The case of Morrill v. Morrill[2] affords a good instance of the common American doctrine. There an infant’s guardian executed a mortgage as security to a surety on his bond. It was held that the infant was entitled to its benefit for the amount due from the guardian. The language of the court is as follows: “When an assignment of securities is made by the principal to the surety for indemnity merely, an implied trust is raised in favor of the creditor, which he may enforce on the maturity of the debt, whether the surety has been damnified or not, and whether the surety or principal, either or both, are insolvent. The assignment of the security by the principal to his surety is an appropriation of funds for the ultimate discharge of the debt for which he is holden. The surety has a right to apply the security directly to the debt. If the surety pays with his own funds, he keeps his principal’s debt on foot against him and then applies the security to its payment. Thus in any event the funds of the principal are made to satisfy the principal’s debt, and this accords with the purpose of the principal when he gave the security. If the surety after assignment becomes

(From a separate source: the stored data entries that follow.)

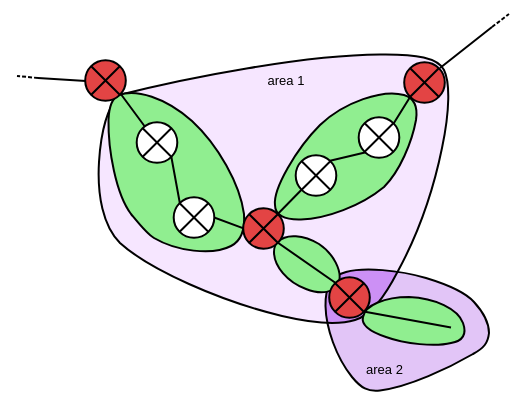
<!DOCTYPE html>
<html lang="en">
<head>
<meta charset="utf-8">
<title>Network areas</title>
<style>
:root {
  --paper: #ffffff;
  --ink: #000000;
  --area-one: #f6e6ff;
  --area-two: #e2c5f7;
  --overlap: #cc90f5;
  --segment: #90ee90;
  --border-router: #e34444;
  --router: #ffffff;
}
* { box-sizing: border-box; }
html, body { margin: 0; overflow: hidden; }
.diagram {
  position: relative;
  width: 524px;
  height: 404px;
  overflow: hidden;
  background: var(--paper);
}
.diagram svg { position: absolute; inset: 0; display: block; }
.outline, .links, .node { stroke: var(--ink); stroke-width: 2; }
.outline, .links { fill: none; }
.area-one { fill: var(--area-one); }
.area-two { fill: var(--area-two); }
.overlap { fill: var(--overlap); }
.segments { fill: var(--segment); stroke: var(--ink); stroke-width: 2; }
.dashed { stroke-dasharray: 4 2; }
.border-router { fill: var(--border-router); }
.router { fill: var(--router); }
.area-label {
  position: absolute;
  margin: 0;
  transform: translate(-50%, -50%);
  font: 13px/16px "Liberation Sans", Arial, sans-serif;
  color: var(--ink);
  white-space: nowrap;
}
.label-one { left: 286px; top: 81px; }
.label-two { left: 384.5px; top: 370px; }
</style>
</head>
<body>
<main class="diagram">
  <svg width="524" height="404" viewBox="0 0 524 404" role="img" aria-label="Two overlapping network areas joined by routers">
    <defs>
      <path id="area-one-shape" d="M119 95C190 77 305 55 380 54.500C417 54 438 58 444 70C450 82 450 110 442 148C433 192 417 236 398 271C384 298 371 315 355 320C339 325 312 323 282 316C220 301 150 270 120 243C103 226 97 195 99 162C101 130 108 107 119 95Z"/>
      <path id="area-two-shape" d="M346 272C364 267 399 270 426 278C449 285 466 293 474 302C485 314 489 323 489 333C488 343 484 348 473 354C449 368 409 387 380 390.500C368 392 361 388 352 377C336 357 326 328 325.500 306C325 287 331 276 346 272Z"/>
      <clipPath id="inside-area-one"><use href="#area-one-shape"/></clipPath>
      <g id="node-shape">
        <circle r="20.300"/>
        <path d="M-14.300 -14.300L14.300 14.300M14.300 -14.300L-14.300 14.300"/>
      </g>
    </defs>

    <use href="#area-one-shape" class="area-one"/>
    <use href="#area-two-shape" class="area-two"/>
    <use href="#area-two-shape" class="overlap" clip-path="url(#inside-area-one)"/>
    <use href="#area-one-shape" class="outline"/>
    <use href="#area-two-shape" class="outline"/>

    <g class="segments">
      <path d="M119 95C136 89 165 97 192 121C218 145 240 184 244 214C245 229 241 241 231 246C212 256 176 251 154 238C147 234 140 225 131 214C116 194 108 150 108.500 120C109 106 112 98 119 95Z"/>
      <path d="M275 205C273 189 296 149 320 125C344 102 383 89 404 95C414 98 418 107 416 120C412 142 400 171 384 187C361 206 326 219 301 219.500C284 220 275 215 275 205Z"/>
      <path d="M278 242C286 233 304 235 319 244C334 254 342 271 339 282C335 293 321 295 306 289C287 282 274 266 274 252C274 247 275 244 278 242Z"/>
      <path d="M363 317C365 305 385 297 409 297C435 298 458 309 463 323C467 334 463 341 451 343C435 347 405 344 386 337C371 332 361 325 363 317Z"/>
    </g>

    <g class="links">
      <path d="M38 78L86 81M440 68L492 27"/>
      <path class="dashed" d="M38 78L17 76M492 27L509 14"/>
      <path d="M106 74L157 143M171 155L180 204M194 210L264 236"/>
      <path d="M264 228L316 175M329 161L367 152M379 147L425 73"/>
      <path d="M264 233L350 293M350 309L451 327.500"/>
    </g>

    <g class="node border-router">
      <use href="#node-shape" x="105.500" y="80.500"/>
      <use href="#node-shape" x="424.500" y="82.500"/>
      <use href="#node-shape" x="263.500" y="228.500"/>
      <use href="#node-shape" x="349.500" y="297.500"/>
    </g>
    <g class="node router">
      <use href="#node-shape" x="157" y="142.500"/>
      <use href="#node-shape" x="194" y="217.500"/>
      <use href="#node-shape" x="316" y="175.500"/>
      <use href="#node-shape" x="379" y="137.500"/>
    </g>
  </svg>
  <p class="area-label label-one">area 1</p>
  <p class="area-label label-two">area 2</p>
</main>
</body>
</html>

  1. Lawson v. Snyder, 1 Md. 79. See also in this connection Bispham’s Equity, § 335.
  2. 53 Vt. 74, and cases cited.